Exercise objective: Your job is to return every line in the data holding the string "stdDeviation".

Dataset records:
════
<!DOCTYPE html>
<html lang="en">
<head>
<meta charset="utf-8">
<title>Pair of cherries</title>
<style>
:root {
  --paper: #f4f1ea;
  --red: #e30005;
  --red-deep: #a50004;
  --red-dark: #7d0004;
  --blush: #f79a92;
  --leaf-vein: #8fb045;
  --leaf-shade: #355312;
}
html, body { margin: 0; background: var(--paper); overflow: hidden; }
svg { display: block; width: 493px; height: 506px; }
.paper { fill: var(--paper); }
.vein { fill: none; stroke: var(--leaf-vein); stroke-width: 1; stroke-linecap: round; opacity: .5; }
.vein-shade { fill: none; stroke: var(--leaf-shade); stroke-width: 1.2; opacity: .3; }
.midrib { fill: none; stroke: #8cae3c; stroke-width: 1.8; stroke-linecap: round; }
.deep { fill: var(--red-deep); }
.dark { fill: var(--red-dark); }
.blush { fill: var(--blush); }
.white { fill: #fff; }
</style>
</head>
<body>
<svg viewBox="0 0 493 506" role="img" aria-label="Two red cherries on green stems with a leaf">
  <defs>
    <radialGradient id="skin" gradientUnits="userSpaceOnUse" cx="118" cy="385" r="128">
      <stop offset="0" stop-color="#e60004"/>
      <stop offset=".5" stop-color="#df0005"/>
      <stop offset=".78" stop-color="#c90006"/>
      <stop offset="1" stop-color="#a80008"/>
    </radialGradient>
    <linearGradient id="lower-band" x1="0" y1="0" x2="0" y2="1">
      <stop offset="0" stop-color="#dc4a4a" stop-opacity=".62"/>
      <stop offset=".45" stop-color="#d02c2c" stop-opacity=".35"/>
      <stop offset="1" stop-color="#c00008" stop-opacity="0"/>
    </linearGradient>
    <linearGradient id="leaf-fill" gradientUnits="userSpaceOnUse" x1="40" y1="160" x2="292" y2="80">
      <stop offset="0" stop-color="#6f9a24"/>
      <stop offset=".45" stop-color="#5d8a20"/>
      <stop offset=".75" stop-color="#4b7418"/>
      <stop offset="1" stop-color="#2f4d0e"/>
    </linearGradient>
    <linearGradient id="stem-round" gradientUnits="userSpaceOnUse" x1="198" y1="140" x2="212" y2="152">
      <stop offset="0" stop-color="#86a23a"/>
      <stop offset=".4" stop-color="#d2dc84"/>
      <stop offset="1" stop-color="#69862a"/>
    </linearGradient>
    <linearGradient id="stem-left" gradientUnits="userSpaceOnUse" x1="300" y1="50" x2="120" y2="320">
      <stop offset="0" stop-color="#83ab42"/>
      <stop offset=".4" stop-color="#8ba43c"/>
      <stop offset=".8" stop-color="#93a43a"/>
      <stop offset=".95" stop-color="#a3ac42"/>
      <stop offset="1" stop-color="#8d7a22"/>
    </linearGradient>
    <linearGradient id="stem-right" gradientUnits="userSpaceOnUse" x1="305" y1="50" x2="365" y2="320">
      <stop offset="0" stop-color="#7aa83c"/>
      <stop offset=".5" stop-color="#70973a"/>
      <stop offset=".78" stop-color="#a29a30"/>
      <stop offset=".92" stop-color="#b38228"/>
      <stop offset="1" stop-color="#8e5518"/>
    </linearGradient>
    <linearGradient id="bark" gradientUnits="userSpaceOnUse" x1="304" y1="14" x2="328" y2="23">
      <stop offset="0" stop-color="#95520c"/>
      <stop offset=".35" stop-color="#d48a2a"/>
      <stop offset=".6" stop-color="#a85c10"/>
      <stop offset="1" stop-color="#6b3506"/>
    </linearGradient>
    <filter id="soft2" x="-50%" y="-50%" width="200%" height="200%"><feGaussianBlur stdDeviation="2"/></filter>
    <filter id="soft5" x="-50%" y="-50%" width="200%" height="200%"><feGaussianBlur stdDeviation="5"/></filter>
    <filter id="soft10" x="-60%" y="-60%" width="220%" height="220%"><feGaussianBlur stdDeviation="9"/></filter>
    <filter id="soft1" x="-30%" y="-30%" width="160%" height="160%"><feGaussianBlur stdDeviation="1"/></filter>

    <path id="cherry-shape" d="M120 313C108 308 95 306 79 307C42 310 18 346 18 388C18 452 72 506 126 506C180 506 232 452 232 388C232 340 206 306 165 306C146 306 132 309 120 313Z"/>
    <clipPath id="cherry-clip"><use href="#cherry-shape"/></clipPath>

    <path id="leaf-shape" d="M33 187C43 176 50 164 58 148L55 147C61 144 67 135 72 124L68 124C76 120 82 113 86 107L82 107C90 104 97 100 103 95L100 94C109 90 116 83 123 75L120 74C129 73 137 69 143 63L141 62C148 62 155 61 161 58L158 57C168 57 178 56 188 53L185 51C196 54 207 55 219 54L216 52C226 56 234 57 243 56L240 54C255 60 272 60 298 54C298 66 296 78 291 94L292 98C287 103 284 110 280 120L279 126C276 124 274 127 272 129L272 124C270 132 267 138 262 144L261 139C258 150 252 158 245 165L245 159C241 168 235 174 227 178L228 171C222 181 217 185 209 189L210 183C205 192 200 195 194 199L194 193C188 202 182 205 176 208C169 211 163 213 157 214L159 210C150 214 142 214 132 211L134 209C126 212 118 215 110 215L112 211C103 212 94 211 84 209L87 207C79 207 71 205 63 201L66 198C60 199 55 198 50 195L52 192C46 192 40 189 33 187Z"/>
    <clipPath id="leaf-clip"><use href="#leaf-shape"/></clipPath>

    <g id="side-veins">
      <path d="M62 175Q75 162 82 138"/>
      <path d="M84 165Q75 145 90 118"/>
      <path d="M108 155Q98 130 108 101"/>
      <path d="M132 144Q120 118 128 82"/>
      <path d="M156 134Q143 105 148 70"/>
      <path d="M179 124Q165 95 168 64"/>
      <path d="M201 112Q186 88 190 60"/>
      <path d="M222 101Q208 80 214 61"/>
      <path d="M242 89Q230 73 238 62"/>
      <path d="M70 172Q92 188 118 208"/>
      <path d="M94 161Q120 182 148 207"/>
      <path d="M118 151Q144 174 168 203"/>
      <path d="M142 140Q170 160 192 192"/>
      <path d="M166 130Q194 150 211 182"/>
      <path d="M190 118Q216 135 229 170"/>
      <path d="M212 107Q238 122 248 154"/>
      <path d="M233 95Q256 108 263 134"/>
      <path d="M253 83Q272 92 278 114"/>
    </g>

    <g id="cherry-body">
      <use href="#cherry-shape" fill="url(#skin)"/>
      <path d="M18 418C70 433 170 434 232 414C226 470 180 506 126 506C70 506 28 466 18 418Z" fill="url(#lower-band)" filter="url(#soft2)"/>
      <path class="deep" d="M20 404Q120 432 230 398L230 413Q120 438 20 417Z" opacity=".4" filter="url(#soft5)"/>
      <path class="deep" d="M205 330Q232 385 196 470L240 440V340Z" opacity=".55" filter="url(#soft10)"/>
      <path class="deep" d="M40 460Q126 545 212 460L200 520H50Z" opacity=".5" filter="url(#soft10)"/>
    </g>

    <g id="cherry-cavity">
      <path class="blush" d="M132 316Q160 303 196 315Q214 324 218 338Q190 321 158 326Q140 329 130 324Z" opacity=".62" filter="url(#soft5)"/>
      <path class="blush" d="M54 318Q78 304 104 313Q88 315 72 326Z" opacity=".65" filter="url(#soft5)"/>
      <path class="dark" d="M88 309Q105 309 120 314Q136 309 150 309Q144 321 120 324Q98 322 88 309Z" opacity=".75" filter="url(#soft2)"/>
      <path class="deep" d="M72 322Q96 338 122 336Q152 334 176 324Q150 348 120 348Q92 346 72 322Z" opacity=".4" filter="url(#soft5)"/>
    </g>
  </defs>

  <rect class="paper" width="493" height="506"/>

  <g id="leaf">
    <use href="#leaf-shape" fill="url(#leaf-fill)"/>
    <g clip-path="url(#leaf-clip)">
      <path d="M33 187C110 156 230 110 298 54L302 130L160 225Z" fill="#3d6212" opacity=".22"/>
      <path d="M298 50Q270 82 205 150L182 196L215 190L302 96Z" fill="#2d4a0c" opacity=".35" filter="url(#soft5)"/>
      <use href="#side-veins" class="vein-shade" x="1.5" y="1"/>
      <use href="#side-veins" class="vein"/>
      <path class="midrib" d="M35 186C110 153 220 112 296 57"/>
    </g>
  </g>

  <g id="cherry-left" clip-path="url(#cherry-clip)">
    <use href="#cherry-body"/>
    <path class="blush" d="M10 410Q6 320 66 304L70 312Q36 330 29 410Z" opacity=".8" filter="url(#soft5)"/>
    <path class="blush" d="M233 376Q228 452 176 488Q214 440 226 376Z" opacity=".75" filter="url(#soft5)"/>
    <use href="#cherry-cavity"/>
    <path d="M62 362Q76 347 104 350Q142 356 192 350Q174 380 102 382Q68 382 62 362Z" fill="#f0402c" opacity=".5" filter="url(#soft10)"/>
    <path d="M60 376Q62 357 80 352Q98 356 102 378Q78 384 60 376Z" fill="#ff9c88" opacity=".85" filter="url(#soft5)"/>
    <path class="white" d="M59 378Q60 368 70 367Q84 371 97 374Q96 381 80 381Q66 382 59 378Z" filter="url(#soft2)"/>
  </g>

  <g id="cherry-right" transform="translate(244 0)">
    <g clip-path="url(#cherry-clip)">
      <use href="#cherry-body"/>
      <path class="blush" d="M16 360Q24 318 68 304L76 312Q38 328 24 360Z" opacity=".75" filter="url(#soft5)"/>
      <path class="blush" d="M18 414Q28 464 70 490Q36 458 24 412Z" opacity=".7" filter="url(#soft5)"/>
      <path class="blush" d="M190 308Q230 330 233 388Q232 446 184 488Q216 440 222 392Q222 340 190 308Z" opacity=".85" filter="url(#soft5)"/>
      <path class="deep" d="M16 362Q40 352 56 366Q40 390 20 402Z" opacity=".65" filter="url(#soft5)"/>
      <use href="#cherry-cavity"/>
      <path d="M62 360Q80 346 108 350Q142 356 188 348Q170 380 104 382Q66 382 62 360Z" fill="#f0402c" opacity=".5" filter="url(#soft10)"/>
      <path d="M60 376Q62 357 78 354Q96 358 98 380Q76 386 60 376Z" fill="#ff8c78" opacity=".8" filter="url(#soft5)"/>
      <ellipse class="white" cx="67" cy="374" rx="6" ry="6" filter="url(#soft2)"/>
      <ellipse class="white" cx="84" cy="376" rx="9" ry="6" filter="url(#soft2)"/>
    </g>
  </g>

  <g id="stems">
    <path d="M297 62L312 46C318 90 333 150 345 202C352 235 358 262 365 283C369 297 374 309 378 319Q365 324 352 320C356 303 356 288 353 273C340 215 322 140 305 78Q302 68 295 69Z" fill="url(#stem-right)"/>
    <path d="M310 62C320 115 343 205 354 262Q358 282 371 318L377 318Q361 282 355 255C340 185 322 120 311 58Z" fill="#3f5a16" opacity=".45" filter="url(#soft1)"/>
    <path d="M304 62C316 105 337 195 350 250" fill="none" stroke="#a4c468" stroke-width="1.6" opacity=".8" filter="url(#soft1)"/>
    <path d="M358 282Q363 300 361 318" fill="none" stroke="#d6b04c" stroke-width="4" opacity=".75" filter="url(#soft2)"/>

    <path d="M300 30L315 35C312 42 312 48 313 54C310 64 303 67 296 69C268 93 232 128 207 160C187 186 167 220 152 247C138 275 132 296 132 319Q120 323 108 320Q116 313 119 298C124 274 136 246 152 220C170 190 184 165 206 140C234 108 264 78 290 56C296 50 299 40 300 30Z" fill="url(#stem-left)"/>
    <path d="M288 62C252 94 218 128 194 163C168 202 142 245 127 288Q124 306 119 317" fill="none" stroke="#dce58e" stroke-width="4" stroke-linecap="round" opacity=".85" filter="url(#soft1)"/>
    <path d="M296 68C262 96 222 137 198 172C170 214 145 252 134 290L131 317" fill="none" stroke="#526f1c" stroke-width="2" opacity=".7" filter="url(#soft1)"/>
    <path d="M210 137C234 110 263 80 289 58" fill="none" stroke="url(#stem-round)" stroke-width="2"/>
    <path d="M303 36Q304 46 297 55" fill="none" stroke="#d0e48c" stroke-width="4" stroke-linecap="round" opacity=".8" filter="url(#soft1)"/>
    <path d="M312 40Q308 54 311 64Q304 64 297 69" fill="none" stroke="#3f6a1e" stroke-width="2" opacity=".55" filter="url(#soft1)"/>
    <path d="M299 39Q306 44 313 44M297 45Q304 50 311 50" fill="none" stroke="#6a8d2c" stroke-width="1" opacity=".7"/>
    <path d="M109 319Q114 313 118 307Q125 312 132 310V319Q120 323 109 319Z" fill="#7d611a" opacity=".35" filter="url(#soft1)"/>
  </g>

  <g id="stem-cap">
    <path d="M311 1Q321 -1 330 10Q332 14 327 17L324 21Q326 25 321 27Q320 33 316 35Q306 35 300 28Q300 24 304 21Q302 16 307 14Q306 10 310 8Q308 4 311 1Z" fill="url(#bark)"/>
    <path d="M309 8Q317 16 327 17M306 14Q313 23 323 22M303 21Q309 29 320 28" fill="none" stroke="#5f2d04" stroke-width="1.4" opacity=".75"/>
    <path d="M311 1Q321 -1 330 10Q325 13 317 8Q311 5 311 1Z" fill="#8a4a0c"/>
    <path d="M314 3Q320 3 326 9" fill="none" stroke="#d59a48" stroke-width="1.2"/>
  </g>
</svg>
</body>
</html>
════
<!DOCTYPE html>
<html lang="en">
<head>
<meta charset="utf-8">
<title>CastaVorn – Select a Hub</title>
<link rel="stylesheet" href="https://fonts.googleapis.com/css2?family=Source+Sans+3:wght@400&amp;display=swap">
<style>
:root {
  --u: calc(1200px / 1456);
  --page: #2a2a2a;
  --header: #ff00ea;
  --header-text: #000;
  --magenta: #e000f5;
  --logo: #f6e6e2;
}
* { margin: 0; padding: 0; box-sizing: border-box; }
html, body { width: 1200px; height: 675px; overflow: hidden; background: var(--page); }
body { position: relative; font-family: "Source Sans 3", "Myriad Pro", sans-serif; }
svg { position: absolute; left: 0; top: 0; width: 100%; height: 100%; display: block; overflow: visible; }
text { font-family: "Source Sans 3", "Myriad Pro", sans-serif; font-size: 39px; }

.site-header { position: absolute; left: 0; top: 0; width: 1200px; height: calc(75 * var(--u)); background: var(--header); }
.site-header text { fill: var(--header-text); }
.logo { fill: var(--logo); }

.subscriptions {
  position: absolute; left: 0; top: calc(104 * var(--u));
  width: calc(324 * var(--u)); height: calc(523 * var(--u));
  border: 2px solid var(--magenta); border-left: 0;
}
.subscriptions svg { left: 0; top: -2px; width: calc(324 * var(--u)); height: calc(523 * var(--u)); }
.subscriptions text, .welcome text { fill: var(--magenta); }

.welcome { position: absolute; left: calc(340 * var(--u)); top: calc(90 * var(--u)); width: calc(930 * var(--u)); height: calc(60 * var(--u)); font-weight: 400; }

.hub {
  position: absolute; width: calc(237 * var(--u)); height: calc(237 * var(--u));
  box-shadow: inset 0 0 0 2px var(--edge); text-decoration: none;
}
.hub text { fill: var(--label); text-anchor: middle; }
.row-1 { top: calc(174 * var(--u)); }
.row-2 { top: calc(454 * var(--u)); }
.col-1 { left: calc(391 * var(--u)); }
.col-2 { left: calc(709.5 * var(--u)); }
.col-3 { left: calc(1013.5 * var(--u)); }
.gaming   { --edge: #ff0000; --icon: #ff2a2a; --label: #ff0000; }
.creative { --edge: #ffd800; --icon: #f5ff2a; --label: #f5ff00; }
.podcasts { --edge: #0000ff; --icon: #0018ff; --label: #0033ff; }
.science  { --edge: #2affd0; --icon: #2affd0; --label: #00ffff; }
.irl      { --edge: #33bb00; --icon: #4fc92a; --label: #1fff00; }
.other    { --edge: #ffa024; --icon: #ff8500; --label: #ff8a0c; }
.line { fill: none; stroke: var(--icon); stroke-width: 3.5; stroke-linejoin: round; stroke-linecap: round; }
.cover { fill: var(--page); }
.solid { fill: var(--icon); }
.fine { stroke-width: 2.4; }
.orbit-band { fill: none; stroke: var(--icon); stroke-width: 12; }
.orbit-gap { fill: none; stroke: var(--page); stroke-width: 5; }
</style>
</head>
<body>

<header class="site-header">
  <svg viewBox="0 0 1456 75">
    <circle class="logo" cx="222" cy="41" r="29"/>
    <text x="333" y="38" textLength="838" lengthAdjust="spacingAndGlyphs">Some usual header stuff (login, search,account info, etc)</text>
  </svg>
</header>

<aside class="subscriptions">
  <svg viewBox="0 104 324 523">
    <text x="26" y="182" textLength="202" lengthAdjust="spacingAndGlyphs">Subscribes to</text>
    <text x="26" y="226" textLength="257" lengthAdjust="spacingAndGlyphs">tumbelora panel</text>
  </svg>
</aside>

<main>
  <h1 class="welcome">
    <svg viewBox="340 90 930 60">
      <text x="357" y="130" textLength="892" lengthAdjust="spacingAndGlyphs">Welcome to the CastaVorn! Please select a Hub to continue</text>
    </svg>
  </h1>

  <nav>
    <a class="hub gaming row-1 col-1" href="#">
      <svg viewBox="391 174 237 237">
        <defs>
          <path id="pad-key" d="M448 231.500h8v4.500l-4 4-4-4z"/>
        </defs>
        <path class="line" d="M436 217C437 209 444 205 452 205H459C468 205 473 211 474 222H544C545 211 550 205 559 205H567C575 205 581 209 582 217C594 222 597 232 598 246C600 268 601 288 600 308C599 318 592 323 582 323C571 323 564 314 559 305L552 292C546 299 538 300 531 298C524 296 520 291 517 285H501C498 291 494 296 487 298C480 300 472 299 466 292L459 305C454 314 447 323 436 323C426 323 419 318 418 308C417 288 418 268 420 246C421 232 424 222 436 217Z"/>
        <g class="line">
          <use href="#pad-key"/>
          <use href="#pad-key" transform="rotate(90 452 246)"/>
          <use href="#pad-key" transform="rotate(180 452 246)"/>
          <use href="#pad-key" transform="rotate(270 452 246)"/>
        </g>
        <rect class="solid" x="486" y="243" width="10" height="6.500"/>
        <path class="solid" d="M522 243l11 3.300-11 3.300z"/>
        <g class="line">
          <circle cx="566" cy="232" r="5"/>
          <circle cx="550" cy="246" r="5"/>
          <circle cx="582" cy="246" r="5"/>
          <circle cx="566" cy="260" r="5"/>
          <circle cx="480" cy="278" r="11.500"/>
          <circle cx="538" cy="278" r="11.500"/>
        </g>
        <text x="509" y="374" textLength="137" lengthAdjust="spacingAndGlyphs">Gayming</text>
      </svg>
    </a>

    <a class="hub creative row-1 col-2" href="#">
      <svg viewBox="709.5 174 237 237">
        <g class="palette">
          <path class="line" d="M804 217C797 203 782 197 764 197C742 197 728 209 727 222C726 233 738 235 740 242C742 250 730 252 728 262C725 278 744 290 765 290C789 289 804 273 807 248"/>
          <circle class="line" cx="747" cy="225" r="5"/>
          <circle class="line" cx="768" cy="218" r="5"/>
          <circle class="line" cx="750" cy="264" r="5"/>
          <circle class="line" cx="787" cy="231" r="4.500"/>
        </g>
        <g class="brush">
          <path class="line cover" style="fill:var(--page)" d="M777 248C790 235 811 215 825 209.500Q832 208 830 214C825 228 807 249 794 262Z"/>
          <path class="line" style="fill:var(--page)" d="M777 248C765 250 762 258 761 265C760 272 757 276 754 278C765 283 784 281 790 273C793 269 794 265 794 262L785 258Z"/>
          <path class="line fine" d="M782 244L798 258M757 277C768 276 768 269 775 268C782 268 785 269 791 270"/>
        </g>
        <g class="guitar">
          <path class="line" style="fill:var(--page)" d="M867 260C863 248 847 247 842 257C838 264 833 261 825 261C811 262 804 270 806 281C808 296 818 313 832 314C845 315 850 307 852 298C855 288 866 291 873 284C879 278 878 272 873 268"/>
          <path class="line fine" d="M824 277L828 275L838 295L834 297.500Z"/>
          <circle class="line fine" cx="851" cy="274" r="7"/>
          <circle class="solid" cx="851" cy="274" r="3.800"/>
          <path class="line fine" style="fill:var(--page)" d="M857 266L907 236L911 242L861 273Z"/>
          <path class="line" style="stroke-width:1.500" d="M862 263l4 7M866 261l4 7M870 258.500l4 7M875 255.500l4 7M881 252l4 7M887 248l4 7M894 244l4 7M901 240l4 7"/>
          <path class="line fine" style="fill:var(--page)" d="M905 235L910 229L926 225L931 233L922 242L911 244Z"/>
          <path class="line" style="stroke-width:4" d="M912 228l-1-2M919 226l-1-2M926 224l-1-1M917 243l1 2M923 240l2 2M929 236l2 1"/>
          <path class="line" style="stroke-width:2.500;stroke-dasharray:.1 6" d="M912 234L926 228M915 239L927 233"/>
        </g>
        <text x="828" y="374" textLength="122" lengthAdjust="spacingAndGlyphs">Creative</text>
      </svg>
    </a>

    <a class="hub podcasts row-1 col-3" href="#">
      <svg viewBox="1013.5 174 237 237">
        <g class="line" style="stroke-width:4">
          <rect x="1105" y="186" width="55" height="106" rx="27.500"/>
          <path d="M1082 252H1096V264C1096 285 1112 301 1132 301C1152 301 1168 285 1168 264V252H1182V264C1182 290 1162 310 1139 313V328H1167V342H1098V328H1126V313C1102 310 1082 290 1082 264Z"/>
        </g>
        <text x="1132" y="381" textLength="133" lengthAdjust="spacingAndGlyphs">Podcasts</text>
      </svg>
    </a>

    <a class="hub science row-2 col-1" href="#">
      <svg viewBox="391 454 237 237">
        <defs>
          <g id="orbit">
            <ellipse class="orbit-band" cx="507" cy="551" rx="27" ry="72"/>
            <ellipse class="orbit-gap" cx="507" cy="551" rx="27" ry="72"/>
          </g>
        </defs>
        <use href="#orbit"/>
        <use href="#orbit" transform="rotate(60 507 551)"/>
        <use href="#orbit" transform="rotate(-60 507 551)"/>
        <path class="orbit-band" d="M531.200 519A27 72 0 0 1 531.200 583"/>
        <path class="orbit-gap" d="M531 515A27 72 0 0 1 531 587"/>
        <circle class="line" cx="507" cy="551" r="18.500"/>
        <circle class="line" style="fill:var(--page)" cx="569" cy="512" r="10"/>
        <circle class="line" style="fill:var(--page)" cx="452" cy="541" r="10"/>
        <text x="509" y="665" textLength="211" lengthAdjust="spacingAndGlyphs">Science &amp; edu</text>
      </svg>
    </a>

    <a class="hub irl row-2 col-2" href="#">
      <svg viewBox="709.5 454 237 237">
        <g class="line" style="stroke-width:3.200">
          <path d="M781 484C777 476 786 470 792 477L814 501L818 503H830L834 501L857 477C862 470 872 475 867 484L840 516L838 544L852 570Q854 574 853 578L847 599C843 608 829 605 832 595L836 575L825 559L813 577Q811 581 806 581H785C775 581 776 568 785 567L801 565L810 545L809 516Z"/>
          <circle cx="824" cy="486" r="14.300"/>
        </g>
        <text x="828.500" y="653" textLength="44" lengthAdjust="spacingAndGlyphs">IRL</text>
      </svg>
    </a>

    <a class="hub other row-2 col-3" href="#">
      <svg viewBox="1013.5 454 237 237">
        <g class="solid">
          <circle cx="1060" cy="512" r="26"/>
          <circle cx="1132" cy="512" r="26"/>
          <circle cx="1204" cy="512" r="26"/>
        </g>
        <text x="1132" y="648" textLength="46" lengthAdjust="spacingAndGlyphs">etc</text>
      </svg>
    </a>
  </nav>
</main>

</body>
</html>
════
Task solution:
    <filter id="soft2" x="-50%" y="-50%" width="200%" height="200%"><feGaussianBlur stdDeviation="2"/></filter>
    <filter id="soft5" x="-50%" y="-50%" width="200%" height="200%"><feGaussianBlur stdDeviation="5"/></filter>
    <filter id="soft10" x="-60%" y="-60%" width="220%" height="220%"><feGaussianBlur stdDeviation="9"/></filter>
    <filter id="soft1" x="-30%" y="-30%" width="160%" height="160%"><feGaussianBlur stdDeviation="1"/></filter>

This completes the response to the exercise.